• Problem requirements
Among the entries, which lines carry the string "viewBox"? Copy each of them.

• Information supplied

__________________________________________________

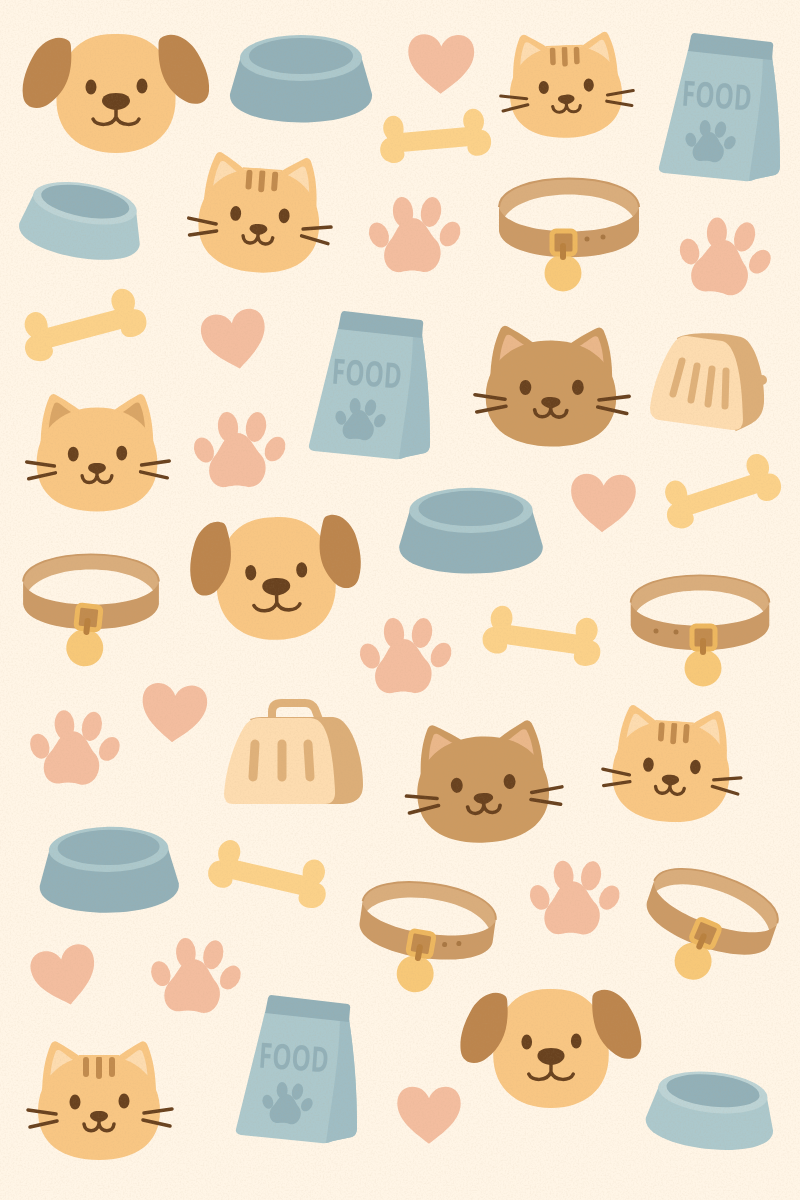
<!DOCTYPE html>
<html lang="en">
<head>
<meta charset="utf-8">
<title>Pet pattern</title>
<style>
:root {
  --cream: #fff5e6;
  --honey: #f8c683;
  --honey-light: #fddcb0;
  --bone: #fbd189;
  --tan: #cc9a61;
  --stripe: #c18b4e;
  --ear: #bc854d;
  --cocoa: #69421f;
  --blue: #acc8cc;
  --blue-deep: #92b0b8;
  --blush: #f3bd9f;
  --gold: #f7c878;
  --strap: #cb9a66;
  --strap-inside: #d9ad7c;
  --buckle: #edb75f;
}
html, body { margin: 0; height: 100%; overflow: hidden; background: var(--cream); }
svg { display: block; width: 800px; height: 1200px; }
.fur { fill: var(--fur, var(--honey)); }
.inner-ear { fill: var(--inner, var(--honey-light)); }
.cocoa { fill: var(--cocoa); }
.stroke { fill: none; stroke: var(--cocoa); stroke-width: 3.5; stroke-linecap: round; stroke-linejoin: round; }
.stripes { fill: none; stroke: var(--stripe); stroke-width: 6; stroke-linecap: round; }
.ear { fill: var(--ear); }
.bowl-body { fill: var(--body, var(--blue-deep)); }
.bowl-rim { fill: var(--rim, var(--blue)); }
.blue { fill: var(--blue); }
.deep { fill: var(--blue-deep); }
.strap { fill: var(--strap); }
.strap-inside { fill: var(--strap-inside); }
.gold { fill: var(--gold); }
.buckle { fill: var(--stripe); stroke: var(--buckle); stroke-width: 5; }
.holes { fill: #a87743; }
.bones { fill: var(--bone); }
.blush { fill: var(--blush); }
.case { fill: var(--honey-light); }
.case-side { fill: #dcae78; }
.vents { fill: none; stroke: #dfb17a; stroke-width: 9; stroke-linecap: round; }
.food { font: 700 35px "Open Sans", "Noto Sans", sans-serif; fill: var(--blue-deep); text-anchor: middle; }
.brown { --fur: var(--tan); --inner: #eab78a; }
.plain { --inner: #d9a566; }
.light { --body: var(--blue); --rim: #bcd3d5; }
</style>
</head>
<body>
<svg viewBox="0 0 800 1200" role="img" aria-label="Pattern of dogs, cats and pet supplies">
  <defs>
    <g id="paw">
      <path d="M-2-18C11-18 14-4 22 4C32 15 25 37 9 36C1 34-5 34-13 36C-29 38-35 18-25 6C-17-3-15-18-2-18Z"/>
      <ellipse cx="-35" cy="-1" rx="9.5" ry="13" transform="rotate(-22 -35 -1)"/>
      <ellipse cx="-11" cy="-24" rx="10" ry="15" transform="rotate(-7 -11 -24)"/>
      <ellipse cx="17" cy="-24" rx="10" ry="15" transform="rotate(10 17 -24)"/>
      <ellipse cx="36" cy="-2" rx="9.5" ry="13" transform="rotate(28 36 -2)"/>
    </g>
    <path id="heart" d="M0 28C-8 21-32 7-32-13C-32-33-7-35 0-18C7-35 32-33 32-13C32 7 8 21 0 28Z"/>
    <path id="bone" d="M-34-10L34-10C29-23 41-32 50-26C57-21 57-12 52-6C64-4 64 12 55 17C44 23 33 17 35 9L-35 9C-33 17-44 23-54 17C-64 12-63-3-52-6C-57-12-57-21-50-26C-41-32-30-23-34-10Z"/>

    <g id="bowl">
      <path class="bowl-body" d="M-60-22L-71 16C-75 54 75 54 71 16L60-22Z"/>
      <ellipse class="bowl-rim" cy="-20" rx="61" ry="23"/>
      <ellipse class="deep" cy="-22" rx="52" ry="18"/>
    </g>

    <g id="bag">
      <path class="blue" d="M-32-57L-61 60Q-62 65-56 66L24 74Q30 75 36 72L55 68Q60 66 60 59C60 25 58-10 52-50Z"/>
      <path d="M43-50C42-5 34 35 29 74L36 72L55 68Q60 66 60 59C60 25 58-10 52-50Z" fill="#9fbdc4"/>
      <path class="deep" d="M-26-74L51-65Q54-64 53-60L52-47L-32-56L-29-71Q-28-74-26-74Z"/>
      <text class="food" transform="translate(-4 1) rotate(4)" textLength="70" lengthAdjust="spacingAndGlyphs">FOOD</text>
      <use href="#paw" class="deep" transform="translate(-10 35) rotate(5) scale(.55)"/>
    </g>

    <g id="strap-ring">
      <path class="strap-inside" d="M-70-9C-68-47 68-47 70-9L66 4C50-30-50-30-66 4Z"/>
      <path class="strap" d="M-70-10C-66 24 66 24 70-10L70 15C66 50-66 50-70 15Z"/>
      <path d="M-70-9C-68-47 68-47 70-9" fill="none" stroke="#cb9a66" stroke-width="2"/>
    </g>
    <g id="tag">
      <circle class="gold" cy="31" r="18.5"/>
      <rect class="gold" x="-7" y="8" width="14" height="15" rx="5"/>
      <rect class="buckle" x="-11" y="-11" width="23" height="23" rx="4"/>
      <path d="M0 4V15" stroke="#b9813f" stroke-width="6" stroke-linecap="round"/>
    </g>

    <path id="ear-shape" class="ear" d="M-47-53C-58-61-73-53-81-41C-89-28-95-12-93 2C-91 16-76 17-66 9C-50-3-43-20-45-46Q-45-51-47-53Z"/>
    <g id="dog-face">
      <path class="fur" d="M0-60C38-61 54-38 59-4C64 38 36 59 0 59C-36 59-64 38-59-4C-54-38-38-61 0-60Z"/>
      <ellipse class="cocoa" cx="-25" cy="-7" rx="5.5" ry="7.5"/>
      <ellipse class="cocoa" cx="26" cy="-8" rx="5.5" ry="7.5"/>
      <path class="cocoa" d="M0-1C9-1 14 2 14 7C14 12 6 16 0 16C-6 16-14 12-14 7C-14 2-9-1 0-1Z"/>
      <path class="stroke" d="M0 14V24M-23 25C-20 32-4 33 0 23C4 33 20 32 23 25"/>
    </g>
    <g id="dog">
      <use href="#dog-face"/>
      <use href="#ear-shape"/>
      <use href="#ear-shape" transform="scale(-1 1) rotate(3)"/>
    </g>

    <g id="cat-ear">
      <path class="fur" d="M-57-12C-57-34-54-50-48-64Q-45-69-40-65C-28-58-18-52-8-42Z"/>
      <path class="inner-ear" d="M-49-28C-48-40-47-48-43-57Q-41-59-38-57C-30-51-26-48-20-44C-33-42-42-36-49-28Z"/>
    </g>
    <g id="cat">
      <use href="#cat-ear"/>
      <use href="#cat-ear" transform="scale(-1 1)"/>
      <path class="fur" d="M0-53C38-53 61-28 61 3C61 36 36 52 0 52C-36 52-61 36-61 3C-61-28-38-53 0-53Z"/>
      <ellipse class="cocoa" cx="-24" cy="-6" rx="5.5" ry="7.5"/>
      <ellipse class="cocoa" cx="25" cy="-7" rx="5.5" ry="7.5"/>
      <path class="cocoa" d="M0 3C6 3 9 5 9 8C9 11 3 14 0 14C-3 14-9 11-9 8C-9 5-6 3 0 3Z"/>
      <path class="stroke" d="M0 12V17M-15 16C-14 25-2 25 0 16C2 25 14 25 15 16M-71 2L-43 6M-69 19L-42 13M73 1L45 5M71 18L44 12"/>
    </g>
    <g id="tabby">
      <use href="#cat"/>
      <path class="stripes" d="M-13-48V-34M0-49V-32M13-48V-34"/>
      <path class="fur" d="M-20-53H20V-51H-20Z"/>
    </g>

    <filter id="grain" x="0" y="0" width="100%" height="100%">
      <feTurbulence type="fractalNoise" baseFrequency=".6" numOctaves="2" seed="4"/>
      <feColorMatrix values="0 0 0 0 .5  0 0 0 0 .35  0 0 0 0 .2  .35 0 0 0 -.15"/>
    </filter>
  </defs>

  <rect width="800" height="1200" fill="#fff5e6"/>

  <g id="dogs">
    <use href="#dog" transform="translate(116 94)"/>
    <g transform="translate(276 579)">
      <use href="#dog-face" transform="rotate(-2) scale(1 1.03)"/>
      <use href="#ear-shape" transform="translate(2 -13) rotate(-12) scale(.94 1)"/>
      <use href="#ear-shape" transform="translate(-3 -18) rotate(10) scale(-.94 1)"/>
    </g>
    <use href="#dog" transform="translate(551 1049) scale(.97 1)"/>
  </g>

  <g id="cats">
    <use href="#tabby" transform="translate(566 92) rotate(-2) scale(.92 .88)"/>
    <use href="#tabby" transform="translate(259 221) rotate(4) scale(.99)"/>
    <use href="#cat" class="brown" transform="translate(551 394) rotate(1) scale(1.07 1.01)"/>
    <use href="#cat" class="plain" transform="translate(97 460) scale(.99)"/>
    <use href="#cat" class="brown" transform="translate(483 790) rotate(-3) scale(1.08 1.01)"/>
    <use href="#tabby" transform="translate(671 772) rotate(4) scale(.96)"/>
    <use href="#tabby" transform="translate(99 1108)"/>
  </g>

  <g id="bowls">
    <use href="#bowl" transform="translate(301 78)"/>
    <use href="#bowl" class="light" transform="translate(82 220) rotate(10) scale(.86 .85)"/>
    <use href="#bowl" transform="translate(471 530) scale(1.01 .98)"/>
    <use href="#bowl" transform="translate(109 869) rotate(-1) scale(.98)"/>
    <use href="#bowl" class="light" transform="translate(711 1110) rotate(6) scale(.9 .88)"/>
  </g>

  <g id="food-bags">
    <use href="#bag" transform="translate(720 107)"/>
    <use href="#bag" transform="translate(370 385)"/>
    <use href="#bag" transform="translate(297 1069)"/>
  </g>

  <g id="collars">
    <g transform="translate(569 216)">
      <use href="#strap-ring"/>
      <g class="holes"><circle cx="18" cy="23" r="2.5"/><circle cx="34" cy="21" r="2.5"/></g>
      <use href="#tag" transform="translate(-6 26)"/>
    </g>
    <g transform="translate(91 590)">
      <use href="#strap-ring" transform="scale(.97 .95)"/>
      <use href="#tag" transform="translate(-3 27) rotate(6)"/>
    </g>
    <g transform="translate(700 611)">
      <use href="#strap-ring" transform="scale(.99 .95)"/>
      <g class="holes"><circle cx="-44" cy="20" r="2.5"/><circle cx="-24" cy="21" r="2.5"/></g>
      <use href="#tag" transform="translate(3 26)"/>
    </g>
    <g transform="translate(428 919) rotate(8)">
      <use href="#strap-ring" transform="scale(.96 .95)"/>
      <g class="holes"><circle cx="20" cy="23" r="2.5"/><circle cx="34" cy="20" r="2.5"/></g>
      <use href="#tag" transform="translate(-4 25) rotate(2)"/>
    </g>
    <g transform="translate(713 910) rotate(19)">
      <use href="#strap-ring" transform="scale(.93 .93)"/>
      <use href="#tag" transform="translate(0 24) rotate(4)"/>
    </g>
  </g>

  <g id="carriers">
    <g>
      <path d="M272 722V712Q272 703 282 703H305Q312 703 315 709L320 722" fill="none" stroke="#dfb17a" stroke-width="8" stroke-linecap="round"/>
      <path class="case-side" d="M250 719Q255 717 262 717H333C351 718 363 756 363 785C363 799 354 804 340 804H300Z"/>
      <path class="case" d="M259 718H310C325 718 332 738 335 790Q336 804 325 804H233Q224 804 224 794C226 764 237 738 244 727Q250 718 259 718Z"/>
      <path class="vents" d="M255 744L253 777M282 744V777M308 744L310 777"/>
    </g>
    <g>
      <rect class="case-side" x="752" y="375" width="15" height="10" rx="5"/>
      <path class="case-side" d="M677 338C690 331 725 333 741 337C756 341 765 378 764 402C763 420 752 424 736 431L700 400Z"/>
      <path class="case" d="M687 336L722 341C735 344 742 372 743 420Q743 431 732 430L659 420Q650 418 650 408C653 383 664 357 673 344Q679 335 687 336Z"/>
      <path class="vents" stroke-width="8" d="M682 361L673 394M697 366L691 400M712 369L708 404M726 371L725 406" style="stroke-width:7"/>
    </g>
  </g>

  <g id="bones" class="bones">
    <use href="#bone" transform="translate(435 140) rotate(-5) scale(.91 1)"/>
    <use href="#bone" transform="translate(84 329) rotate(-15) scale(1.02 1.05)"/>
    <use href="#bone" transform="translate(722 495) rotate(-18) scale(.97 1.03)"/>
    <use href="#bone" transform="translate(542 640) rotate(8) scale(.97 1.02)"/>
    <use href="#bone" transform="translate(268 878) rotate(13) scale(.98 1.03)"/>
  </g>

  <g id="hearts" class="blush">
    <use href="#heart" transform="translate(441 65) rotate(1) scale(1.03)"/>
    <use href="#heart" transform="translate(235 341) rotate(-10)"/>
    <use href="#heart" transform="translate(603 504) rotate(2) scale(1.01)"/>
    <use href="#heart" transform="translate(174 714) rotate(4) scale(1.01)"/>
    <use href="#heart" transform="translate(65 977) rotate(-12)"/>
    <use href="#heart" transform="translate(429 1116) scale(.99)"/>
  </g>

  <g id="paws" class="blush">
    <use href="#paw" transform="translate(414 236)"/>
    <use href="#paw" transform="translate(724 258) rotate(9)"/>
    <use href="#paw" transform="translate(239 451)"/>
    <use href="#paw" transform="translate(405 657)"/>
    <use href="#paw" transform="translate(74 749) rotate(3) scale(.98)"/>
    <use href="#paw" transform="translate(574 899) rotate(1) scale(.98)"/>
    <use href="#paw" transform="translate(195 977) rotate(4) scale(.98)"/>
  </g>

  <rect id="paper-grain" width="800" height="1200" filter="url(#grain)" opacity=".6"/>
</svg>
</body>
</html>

__________________________________________________

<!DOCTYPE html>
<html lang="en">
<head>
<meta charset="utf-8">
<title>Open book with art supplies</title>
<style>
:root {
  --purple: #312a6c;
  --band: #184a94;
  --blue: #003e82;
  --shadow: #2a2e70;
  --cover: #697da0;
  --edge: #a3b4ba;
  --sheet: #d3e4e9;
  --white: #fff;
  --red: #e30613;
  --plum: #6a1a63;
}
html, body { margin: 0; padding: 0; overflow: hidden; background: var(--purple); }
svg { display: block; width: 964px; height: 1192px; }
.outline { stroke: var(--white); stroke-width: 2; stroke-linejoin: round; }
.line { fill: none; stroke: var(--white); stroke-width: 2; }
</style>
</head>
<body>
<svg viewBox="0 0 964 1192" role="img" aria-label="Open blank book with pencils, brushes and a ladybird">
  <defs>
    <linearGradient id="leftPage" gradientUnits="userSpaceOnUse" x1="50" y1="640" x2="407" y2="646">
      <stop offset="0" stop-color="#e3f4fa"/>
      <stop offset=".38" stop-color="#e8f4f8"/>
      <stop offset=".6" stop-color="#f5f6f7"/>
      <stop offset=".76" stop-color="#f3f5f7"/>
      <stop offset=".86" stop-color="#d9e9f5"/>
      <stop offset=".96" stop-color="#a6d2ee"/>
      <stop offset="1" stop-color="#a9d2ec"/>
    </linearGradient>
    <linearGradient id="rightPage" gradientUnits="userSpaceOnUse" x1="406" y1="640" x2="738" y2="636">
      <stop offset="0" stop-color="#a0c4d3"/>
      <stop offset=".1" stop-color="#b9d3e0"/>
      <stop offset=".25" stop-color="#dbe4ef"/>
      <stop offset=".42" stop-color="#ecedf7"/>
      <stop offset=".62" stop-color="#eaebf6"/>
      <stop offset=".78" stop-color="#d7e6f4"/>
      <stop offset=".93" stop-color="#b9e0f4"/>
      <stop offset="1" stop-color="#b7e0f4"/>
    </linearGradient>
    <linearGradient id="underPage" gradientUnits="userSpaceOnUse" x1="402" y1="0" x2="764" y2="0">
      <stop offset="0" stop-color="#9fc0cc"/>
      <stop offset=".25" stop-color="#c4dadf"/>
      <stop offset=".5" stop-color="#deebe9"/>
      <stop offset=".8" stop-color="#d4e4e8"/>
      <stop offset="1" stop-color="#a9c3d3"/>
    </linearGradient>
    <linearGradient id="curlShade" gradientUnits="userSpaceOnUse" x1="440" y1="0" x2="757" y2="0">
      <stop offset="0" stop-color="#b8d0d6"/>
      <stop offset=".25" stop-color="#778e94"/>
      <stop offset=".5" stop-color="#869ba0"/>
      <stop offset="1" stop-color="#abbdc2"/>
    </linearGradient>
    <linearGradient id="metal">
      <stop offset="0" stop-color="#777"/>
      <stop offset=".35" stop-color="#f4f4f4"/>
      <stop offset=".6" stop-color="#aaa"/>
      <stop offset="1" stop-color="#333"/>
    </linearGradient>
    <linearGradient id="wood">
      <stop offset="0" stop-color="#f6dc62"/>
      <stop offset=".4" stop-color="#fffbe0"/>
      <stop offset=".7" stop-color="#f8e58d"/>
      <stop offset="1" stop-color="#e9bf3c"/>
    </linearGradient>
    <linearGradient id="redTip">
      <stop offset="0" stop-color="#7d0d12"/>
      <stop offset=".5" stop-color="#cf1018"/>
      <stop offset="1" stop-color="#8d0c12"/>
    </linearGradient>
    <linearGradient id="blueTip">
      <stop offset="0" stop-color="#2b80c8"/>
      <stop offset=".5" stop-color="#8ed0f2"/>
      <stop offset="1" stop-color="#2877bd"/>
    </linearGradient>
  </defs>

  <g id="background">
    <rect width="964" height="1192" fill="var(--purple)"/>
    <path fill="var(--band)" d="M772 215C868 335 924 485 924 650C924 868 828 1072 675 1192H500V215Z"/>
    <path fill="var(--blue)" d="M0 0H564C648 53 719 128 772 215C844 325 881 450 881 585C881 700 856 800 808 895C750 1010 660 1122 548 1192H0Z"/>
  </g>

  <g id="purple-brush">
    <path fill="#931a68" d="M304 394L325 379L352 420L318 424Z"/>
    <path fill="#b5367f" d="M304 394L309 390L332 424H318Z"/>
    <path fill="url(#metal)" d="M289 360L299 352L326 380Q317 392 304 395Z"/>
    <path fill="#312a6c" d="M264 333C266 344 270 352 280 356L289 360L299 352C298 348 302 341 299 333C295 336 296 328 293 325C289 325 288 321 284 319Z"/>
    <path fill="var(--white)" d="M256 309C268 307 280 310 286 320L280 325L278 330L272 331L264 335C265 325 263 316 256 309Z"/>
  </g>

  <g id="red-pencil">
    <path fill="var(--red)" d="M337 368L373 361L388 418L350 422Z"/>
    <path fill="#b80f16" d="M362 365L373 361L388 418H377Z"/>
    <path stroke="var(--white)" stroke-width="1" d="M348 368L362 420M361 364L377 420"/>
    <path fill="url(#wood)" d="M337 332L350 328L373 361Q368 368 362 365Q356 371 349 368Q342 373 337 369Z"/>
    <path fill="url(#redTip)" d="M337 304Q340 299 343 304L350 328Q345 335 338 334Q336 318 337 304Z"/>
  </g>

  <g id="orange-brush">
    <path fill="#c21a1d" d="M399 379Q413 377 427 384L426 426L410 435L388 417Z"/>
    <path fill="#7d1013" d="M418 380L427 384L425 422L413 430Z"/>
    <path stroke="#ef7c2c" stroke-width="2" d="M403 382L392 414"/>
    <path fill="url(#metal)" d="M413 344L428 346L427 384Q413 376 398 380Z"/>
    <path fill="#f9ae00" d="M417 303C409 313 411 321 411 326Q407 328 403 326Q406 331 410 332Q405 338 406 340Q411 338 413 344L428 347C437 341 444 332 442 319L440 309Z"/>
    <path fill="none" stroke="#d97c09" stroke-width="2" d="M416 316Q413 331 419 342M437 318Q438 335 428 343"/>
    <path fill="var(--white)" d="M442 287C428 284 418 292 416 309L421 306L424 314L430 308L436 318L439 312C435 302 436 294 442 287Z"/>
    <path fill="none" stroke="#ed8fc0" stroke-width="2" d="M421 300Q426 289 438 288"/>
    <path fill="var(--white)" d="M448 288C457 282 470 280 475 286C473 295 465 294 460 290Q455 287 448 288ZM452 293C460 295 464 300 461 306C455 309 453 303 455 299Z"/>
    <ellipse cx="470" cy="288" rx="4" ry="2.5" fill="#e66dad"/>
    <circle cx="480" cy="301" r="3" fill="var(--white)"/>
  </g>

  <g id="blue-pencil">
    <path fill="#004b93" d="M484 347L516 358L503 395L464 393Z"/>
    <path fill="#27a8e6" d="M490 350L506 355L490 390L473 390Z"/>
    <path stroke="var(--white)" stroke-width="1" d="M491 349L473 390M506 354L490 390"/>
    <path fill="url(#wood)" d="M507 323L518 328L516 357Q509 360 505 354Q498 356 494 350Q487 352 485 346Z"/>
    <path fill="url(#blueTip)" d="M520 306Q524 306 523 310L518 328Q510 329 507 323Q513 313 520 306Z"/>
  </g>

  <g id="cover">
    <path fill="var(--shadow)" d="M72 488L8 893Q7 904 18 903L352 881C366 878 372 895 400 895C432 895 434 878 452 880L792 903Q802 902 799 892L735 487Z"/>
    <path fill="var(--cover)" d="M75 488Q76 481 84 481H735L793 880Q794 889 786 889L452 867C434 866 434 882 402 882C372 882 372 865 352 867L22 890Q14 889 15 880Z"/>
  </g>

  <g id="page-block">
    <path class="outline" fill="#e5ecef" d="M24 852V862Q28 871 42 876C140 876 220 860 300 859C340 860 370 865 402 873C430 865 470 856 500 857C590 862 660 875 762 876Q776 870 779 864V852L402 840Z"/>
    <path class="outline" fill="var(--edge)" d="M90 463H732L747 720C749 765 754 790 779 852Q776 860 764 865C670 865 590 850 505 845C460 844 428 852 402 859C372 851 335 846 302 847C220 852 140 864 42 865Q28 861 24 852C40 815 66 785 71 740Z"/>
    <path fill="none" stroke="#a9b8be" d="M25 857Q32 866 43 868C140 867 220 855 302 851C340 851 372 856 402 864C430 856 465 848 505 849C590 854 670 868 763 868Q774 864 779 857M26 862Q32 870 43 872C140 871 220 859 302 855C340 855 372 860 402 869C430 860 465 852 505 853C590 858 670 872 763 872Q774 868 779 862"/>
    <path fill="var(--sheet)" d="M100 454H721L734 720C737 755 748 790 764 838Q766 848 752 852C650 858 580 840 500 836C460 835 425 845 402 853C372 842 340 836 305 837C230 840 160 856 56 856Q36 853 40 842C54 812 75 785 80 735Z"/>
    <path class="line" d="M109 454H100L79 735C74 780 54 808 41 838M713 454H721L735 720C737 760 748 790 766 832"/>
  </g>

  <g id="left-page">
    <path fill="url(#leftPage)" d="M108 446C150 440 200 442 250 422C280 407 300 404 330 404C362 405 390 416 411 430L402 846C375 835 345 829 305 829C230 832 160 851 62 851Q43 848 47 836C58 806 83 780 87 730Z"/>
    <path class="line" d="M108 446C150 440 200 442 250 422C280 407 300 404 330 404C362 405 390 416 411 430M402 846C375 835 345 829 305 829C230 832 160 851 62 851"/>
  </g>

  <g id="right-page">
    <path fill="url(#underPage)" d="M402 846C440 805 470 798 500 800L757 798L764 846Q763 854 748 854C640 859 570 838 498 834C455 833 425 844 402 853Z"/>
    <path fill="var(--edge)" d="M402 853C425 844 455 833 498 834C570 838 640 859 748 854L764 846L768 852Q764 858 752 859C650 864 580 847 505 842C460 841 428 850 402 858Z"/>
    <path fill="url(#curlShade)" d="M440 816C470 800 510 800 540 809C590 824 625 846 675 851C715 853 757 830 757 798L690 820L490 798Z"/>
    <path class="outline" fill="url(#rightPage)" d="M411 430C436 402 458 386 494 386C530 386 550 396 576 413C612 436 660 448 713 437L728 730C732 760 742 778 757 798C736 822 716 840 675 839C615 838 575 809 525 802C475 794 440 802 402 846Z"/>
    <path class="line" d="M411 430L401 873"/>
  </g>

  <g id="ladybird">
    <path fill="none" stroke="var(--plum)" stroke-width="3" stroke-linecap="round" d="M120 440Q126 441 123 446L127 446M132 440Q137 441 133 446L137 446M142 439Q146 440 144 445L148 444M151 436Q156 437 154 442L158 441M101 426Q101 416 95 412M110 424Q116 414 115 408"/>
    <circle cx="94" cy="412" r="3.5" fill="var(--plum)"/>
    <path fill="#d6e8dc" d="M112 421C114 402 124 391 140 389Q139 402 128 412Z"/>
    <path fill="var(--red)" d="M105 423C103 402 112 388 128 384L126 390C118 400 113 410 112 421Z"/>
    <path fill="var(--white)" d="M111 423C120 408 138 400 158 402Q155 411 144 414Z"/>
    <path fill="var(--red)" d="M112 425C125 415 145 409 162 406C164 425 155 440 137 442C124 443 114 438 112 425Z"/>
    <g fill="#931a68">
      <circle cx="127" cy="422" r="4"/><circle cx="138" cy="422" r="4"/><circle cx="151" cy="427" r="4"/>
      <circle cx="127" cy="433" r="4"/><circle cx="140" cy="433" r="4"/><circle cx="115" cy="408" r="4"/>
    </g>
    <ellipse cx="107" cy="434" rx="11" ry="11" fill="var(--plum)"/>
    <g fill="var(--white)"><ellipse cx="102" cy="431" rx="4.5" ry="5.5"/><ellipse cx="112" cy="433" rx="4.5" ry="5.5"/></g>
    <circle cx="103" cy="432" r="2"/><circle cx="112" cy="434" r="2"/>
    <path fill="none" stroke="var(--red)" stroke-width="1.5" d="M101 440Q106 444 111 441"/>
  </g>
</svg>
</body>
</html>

__________________________________________________

• Result
<svg viewBox="0 0 800 1200" role="img" aria-label="Pattern of dogs, cats and pet supplies">
<svg viewBox="0 0 964 1192" role="img" aria-label="Open blank book with pencils, brushes and a ladybird">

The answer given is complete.